WHAT YOU ARE ASKED TO DO: Copy all lines holding the word "content" from the entries.

━━━━━━━━━━━━━━━━━━━━

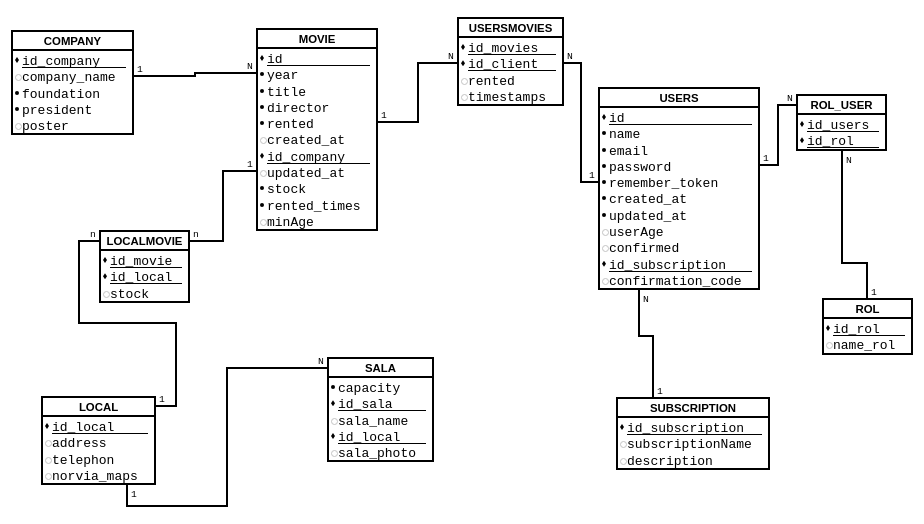
<!DOCTYPE html>
<html lang="en">
<head>
<meta charset="utf-8">
<title>Movie rental database schema</title>
<style>
:root {
  --paper: #fff;
  --ink: #000;
  --optional: #c4c4c4;
}
* { box-sizing: border-box; margin: 0; padding: 0; }
body { background: var(--paper); overflow: hidden; }
.diagram {
  position: relative;
  width: 924px;
  height: 524px;
  overflow: hidden;
  background: var(--paper);
  color: var(--ink);
}
.relations { position: absolute; inset: 0; }
.relations polyline { fill: none; stroke: var(--ink); stroke-width: 2; }
.relations text { font: 9.7px "Liberation Mono", monospace; fill: var(--ink); }

.entity {
  position: absolute;
  border: 2px solid var(--ink);
  background: var(--paper);
}
.entity h2 {
  height: 19px;
  border-bottom: 2px solid var(--ink);
  font: bold 11.4px/18px "Liberation Sans", sans-serif;
  text-align: center;
  white-space: nowrap;
}
.entity ul {
  list-style: none;
  padding-top: 3px;
  margin-bottom: -2px;
  font: 13px/16.3px "Liberation Mono", monospace;
}
.entity li {
  position: relative;
  height: 16.3px;
  padding-left: 9px;
  white-space: nowrap;
}
.entity li::before {
  content: "";
  position: absolute;
  left: 2px;
  top: 4px;
  width: 4px;
  height: 4px;
  border-radius: 50%;
}
.required::before { background: var(--ink); }
.optional::before { border: 1px solid var(--optional); }
.entity .optional::before { left: 2px; width: 5px; height: 5px; }
.entity .key::before {
  top: 3px;
  height: 6px;
  border-radius: 0;
  background: var(--ink);
  clip-path: polygon(50% 0, 100% 50%, 50% 100%, 0 50%);
}
.key::after {
  content: "";
  position: absolute;
  left: 9px;
  right: 6px;
  top: 13px;
  height: 1px;
  background: var(--ink);
}

.company { left: 11px; top: 30px; width: 123px; }
.movie { left: 256px; top: 28px; width: 122px; }
.usersmovies { left: 457px; top: 17px; width: 107px; }
.users { left: 598px; top: 87px; width: 162px; }
.rol-user { left: 796px; top: 94px; width: 91px; }
.localmovie { left: 99px; top: 230px; width: 91px; }
.local { left: 41px; top: 396px; width: 115px; }
.sala { left: 327px; top: 357px; width: 107px; }
.subscription { left: 616px; top: 397px; width: 154px; }
.rol { left: 822px; top: 298px; width: 91px; }
</style>
</head>
<body>
<main class="diagram">
  <svg class="relations" width="924" height="524" viewBox="0 0 924 524" aria-hidden="true">
    <g class="company-movie">
      <polyline points="133,76 195,76 195,73 257,73"/>
      <text x="137" y="72">1</text><text x="247" y="69">N</text>
    </g>
    <g class="movie-usersmovies">
      <polyline points="377,122 418,122 418,63 458,63"/>
      <text x="381" y="118">1</text><text x="448" y="59">N</text>
    </g>
    <g class="usersmovies-users">
      <polyline points="563,63 581,63 581,182 599,182"/>
      <text x="567" y="59">N</text><text x="589" y="178">1</text>
    </g>
    <g class="users-roluser">
      <polyline points="759,165 778,165 778,105 797,105"/>
      <text x="763" y="161">1</text><text x="787" y="101">N</text>
    </g>
    <g class="roluser-rol">
      <polyline points="842,150 842,263 867,263 867,299"/>
      <text x="846" y="163">N</text><text x="871" y="295">1</text>
    </g>
    <g class="users-subscription">
      <polyline points="639,290 639,336 653,336 653,398"/>
      <text x="643" y="302">N</text><text x="657" y="394">1</text>
    </g>
    <g class="movie-localmovie">
      <polyline points="257,171 223,171 223,241 189,241"/>
      <text x="247" y="167">1</text><text x="193" y="237">n</text>
    </g>
    <g class="localmovie-local">
      <polyline points="100,241 79,241 79,323 176,323 176,406 155,406"/>
      <text x="90" y="237">n</text><text x="159" y="402">1</text>
    </g>
    <g class="local-sala">
      <polyline points="127,485 127,506 227,506 227,368 328,368"/>
      <text x="131" y="497">1</text><text x="318" y="364">N</text>
    </g>
  </svg>

  <section class="entity company">
    <h2>COMPANY</h2>
    <ul>
      <li class="key">id_company</li>
      <li class="optional">company_name</li>
      <li class="required">foundation</li>
      <li class="required">president</li>
      <li class="optional">poster</li>
    </ul>
  </section>

  <section class="entity movie">
    <h2>MOVIE</h2>
    <ul>
      <li class="key">id</li>
      <li class="required">year</li>
      <li class="required">title</li>
      <li class="required">director</li>
      <li class="required">rented</li>
      <li class="optional">created_at</li>
      <li class="key">id_company</li>
      <li class="optional">updated_at</li>
      <li class="required">stock</li>
      <li class="required">rented_times</li>
      <li class="optional">minAge</li>
    </ul>
  </section>

  <section class="entity usersmovies">
    <h2>USERSMOVIES</h2>
    <ul>
      <li class="key">id_movies</li>
      <li class="key">id_client</li>
      <li class="optional">rented</li>
      <li class="optional">timestamps</li>
    </ul>
  </section>

  <section class="entity users">
    <h2>USERS</h2>
    <ul>
      <li class="key">id</li>
      <li class="required">name</li>
      <li class="required">email</li>
      <li class="required">password</li>
      <li class="required">remember_token</li>
      <li class="required">created_at</li>
      <li class="required">updated_at</li>
      <li class="optional">userAge</li>
      <li class="optional">confirmed</li>
      <li class="key">id_subscription</li>
      <li class="optional">confirmation_code</li>
    </ul>
  </section>

  <section class="entity rol-user">
    <h2>ROL_USER</h2>
    <ul>
      <li class="key">id_users</li>
      <li class="key">id_rol</li>
    </ul>
  </section>

  <section class="entity localmovie">
    <h2>LOCALMOVIE</h2>
    <ul>
      <li class="key">id_movie</li>
      <li class="key">id_local</li>
      <li class="optional">stock</li>
    </ul>
  </section>

  <section class="entity local">
    <h2>LOCAL</h2>
    <ul>
      <li class="key">id_local</li>
      <li class="optional">address</li>
      <li class="optional">telephon</li>
      <li class="optional">norvia_maps</li>
    </ul>
  </section>

  <section class="entity sala">
    <h2>SALA</h2>
    <ul>
      <li class="required">capacity</li>
      <li class="key">id_sala</li>
      <li class="optional">sala_name</li>
      <li class="key">id_local</li>
      <li class="optional">sala_photo</li>
    </ul>
  </section>

  <section class="entity subscription">
    <h2>SUBSCRIPTION</h2>
    <ul>
      <li class="key">id_subscription</li>
      <li class="optional">subscriptionName</li>
      <li class="optional">description</li>
    </ul>
  </section>

  <section class="entity rol">
    <h2>ROL</h2>
    <ul>
      <li class="key">id_rol</li>
      <li class="optional">name_rol</li>
    </ul>
  </section>
</main>
</body>
</html>
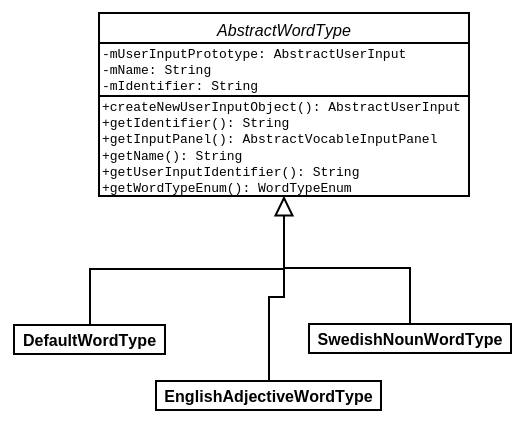
<!DOCTYPE html>
<html lang="en">
<head>
<meta charset="utf-8">
<title>Word type class diagram</title>
<style>
:root { --ink: #000; --paper: #fff; }
* { box-sizing: border-box; margin: 0; padding: 0; }
body { width: 524px; height: 424px; overflow: hidden; background: var(--paper); color: var(--ink); }
.diagram {
  position: relative; width: 524px; height: 424px; overflow: hidden;
  font: 16px "Liberation Sans", Arial, sans-serif; font-kerning: none;
}
.connectors { position: absolute; inset: 0; fill: none; stroke: var(--ink); stroke-width: 2; }
.connectors .arrowhead { fill: var(--paper); }
.class-node { position: absolute; border: 2px solid var(--ink); background: var(--paper); white-space: nowrap; }
.abstract-class {
  left: 98px; top: 12px; width: 372px; height: 185px;
  display: grid; grid-template-rows: 28px 53px 100px;
}
.abstract-class h1 { font-size: 16px; font-weight: 400; font-style: italic; line-height: 33px; text-align: center; letter-spacing: 0.1px; }
.members {
  border-top: 2px solid var(--ink); padding: 3px 0 0 2px; list-style: none;
  font: 13px/16.2px "Liberation Mono", "Courier New", monospace;
}
.subclass { display: flex; justify-content: center; align-items: center; padding-top: 3px; height: 31px; }
.subclass h2 { font-size: 16px; line-height: 18px; letter-spacing: 0.05px; }
.default-type { left: 13px; top: 324px; width: 153px; }
.adjective-type { left: 155px; top: 380px; width: 227px; }
.noun-type { left: 308px; top: 323px; width: 204px; }
</style>
</head>
<body>
<main class="diagram">
  <svg class="connectors" width="524" height="424" viewBox="0 0 524 424" aria-hidden="true">
    <polyline points="90,326 90,269 284,269 284,215"/>
    <polyline points="269,382 269,297 284,297 284,215"/>
    <polyline points="410,325 410,268 284,268 284,215"/>
    <polygon class="arrowhead" points="284,198 275.5,215.5 292.5,215.5"/>
  </svg>
  <section class="class-node abstract-class">
    <h1>AbstractWordType</h1>
    <ul class="members attributes">
      <li>-mUserInputPrototype: AbstractUserInput</li>
      <li>-mName: String</li>
      <li>-mIdentifier: String</li>
    </ul>
    <ul class="members operations">
      <li>+createNewUserInputObject(): AbstractUserInput</li>
      <li>+getIdentifier(): String</li>
      <li>+getInputPanel(): AbstractVocableInputPanel</li>
      <li>+getName(): String</li>
      <li>+getUserInputIdentifier(): String</li>
      <li>+getWordTypeEnum(): WordTypeEnum</li>
    </ul>
  </section>
  <section class="class-node subclass default-type"><h2>DefaultWordType</h2></section>
  <section class="class-node subclass adjective-type"><h2>EnglishAdjectiveWordType</h2></section>
  <section class="class-node subclass noun-type"><h2>SwedishNounWordType</h2></section>
</main>
</body>
</html>
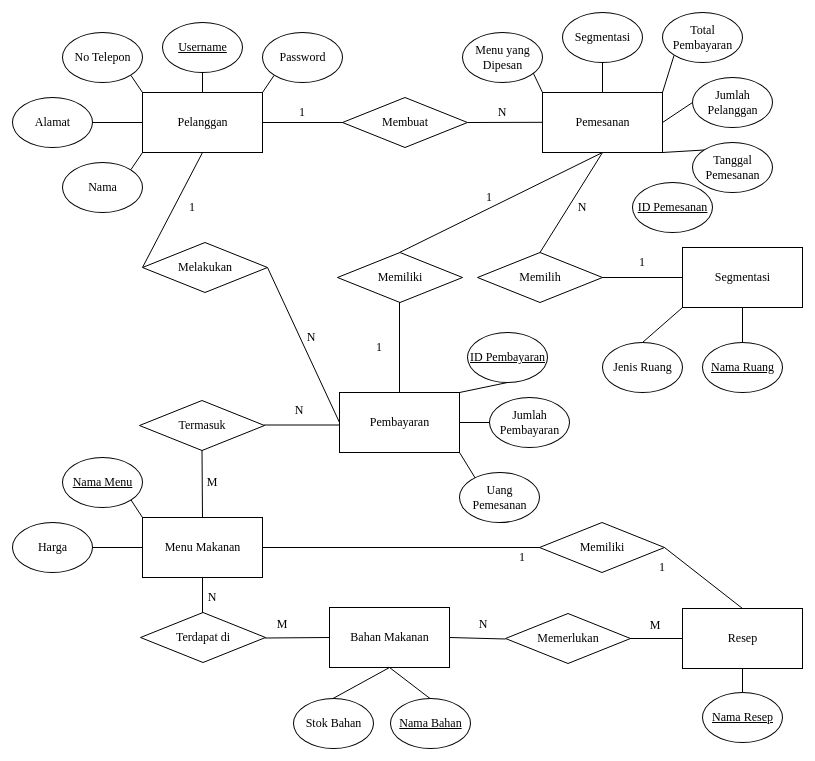
<!DOCTYPE html>
<html lang="id">
<head>
<meta charset="utf-8">
<title>Diagram ER Pemesanan</title>
<style>
:root { --ink: #000; --paper: #fff; }
* { box-sizing: border-box; }
html, body { margin: 0; overflow: hidden; background: var(--paper); }
.diagram {
  position: relative; width: 815px; height: 761px; overflow: hidden;
  background: var(--paper); color: var(--ink);
  font: 12px/15px "Liberation Serif", "Times New Roman", serif;
}
.connectors { position: absolute; inset: 0; stroke: var(--ink); fill: none; }
.entity, .attribute, .relation, .cardinality {
  position: absolute; left: var(--x); top: var(--y);
  display: flex; align-items: center; justify-content: center;
  text-align: center; white-space: nowrap;
}
.entity { width: 121px; height: 61px; border: 1px solid var(--ink); background: var(--paper); }
.attribute { width: 81px; height: 51px; border: 1px solid var(--ink); border-radius: 50%; background: var(--paper); }
.relation { width: 126px; height: 51px; }
.relation svg { position: absolute; inset: 0; stroke: var(--ink); fill: var(--paper); }
.relation span { position: relative; }
.cardinality { width: 20px; height: 16px; margin: -8px 0 0 -10px; }
.key { text-decoration: underline; }
</style>
</head>
<body>
<main class="diagram">
  <svg class="connectors" width="815" height="761" viewBox="0 0 815 761" aria-hidden="true">
    <defs>
      <polygon id="diamond" points="0.5,25.5 63,0.5 125.5,25.5 63,50.5"/>
    </defs>
    <g id="pelanggan-lines">
      <path d="M131 75.5L142.5 92.5M202.5 72V92M274 75.5L262.5 92.5M92 122.5H142M131 169.5L142.5 152.5"/>
      <path d="M262 122.5H343M202.5 152.5L142.5 267.5M267.5 267.5L339.5 422.5"/>
    </g>
    <g id="pemesanan-lines">
      <path d="M533 72.5L542.5 92.5M602.5 62V92M674 55.5L662.5 92.5M692.5 102.5L662.5 122.5M704 150L662.5 152.5"/>
      <path d="M467.5 122.5L542.5 122.3M602.5 152.5L399.5 252.5M602.5 152.5L540 252.5"/>
    </g>
    <g id="segmentasi-lines">
      <path d="M602 277.5H683M682.5 307.5L642.5 342.5M742.5 307V343"/>
    </g>
    <g id="pembayaran-lines">
      <path d="M399.5 302V393M459.5 392.5L507.5 382.5M459 422.5H490M459.5 452.5L475.5 478.5M264 425H340"/>
    </g>
    <g id="menu-lines">
      <path d="M202 450L202.5 517.5M131 500L142.5 517.5M92 547.5H142M262 547.5H540M202.5 577V613"/>
    </g>
    <g id="bahan-resep-lines">
      <path d="M265 638L329.5 637.5M389.5 667.5L333 698.5M389.5 667.5L430 698.5M449.5 637.5L505.5 639M630 638.5H683M664.5 547.5L742.5 608.5M742.5 668V693"/>
    </g>
  </svg>

  <div class="entity" style="--x:142px;--y:92px">Pelanggan</div>
  <div class="entity" style="--x:542px;--y:92px">Pemesanan</div>
  <div class="entity" style="--x:682px;--y:247px">Segmentasi</div>
  <div class="entity" style="--x:339px;--y:392px">Pembayaran</div>
  <div class="entity" style="--x:142px;--y:517px">Menu Makanan</div>
  <div class="entity" style="--x:329px;--y:607px">Bahan Makanan</div>
  <div class="entity" style="--x:682px;--y:608px">Resep</div>

  <div class="attribute" style="--x:62px;--y:32px">No Telepon</div>
  <div class="attribute key" style="--x:162px;--y:22px">Username</div>
  <div class="attribute" style="--x:262px;--y:32px">Password</div>
  <div class="attribute" style="--x:12px;--y:97px">Alamat</div>
  <div class="attribute" style="--x:62px;--y:162px">Nama</div>

  <div class="attribute" style="--x:462px;--y:32px">Menu yang<br>Dipesan</div>
  <div class="attribute" style="--x:562px;--y:12px">Segmentasi</div>
  <div class="attribute" style="--x:662px;--y:12px">Total<br>Pembayaran</div>
  <div class="attribute" style="--x:692px;--y:77px">Jumlah<br>Pelanggan</div>
  <div class="attribute" style="--x:692px;--y:142px">Tanggal<br>Pemesanan</div>
  <div class="attribute key" style="--x:632px;--y:182px">ID Pemesanan</div>

  <div class="attribute" style="--x:602px;--y:342px">Jenis Ruang</div>
  <div class="attribute key" style="--x:702px;--y:342px">Nama Ruang</div>

  <div class="attribute key" style="--x:467px;--y:332px">ID Pembayaran</div>
  <div class="attribute" style="--x:489px;--y:397px">Jumlah<br>Pembayaran</div>
  <div class="attribute" style="--x:459px;--y:472px">Uang<br>Pemesanan</div>

  <div class="attribute key" style="--x:62px;--y:457px">Nama Menu</div>
  <div class="attribute" style="--x:12px;--y:522px">Harga</div>
  <div class="attribute" style="--x:293px;--y:698px">Stok Bahan</div>
  <div class="attribute key" style="--x:390px;--y:698px">Nama Bahan</div>
  <div class="attribute key" style="--x:702px;--y:692px">Nama Resep</div>

  <div class="relation" style="--x:342px;--y:97px"><svg width="126" height="51"><use href="#diamond"/></svg><span>Membuat</span></div>
  <div class="relation" style="--x:142px;--y:242px"><svg width="126" height="51"><use href="#diamond"/></svg><span>Melakukan</span></div>
  <div class="relation" style="--x:337px;--y:252px"><svg width="126" height="51"><use href="#diamond"/></svg><span>Memiliki</span></div>
  <div class="relation" style="--x:477px;--y:252px"><svg width="126" height="51"><use href="#diamond"/></svg><span>Memilih</span></div>
  <div class="relation" style="--x:139px;--y:400px"><svg width="126" height="51"><use href="#diamond"/></svg><span>Termasuk</span></div>
  <div class="relation" style="--x:539px;--y:522px"><svg width="126" height="51"><use href="#diamond"/></svg><span>Memiliki</span></div>
  <div class="relation" style="--x:140px;--y:612px"><svg width="126" height="51"><use href="#diamond"/></svg><span>Terdapat di</span></div>
  <div class="relation" style="--x:505px;--y:613px"><svg width="126" height="51"><use href="#diamond"/></svg><span>Memerlukan</span></div>

  <div class="cardinality" style="--x:302px;--y:112px">1</div>
  <div class="cardinality" style="--x:502px;--y:112px">N</div>
  <div class="cardinality" style="--x:192px;--y:207px">1</div>
  <div class="cardinality" style="--x:311px;--y:337px">N</div>
  <div class="cardinality" style="--x:489px;--y:197px">1</div>
  <div class="cardinality" style="--x:379px;--y:347px">1</div>
  <div class="cardinality" style="--x:582px;--y:207px">N</div>
  <div class="cardinality" style="--x:642px;--y:262px">1</div>
  <div class="cardinality" style="--x:299px;--y:410px">N</div>
  <div class="cardinality" style="--x:212px;--y:482px">M</div>
  <div class="cardinality" style="--x:522px;--y:557px">1</div>
  <div class="cardinality" style="--x:662px;--y:567px">1</div>
  <div class="cardinality" style="--x:212px;--y:597px">N</div>
  <div class="cardinality" style="--x:282px;--y:624px">M</div>
  <div class="cardinality" style="--x:483px;--y:624px">N</div>
  <div class="cardinality" style="--x:655px;--y:625px">M</div>
</main>
</body>
</html>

━━━━━━━━━━━━━━━━━━━━

RESPONSE TO THE EXERCISE:
  content: "";
  content: "";
.subclass { display: flex; justify-content: center; align-items: center; padding-top: 3px; height: 31px; }
  display: flex; align-items: center; justify-content: center;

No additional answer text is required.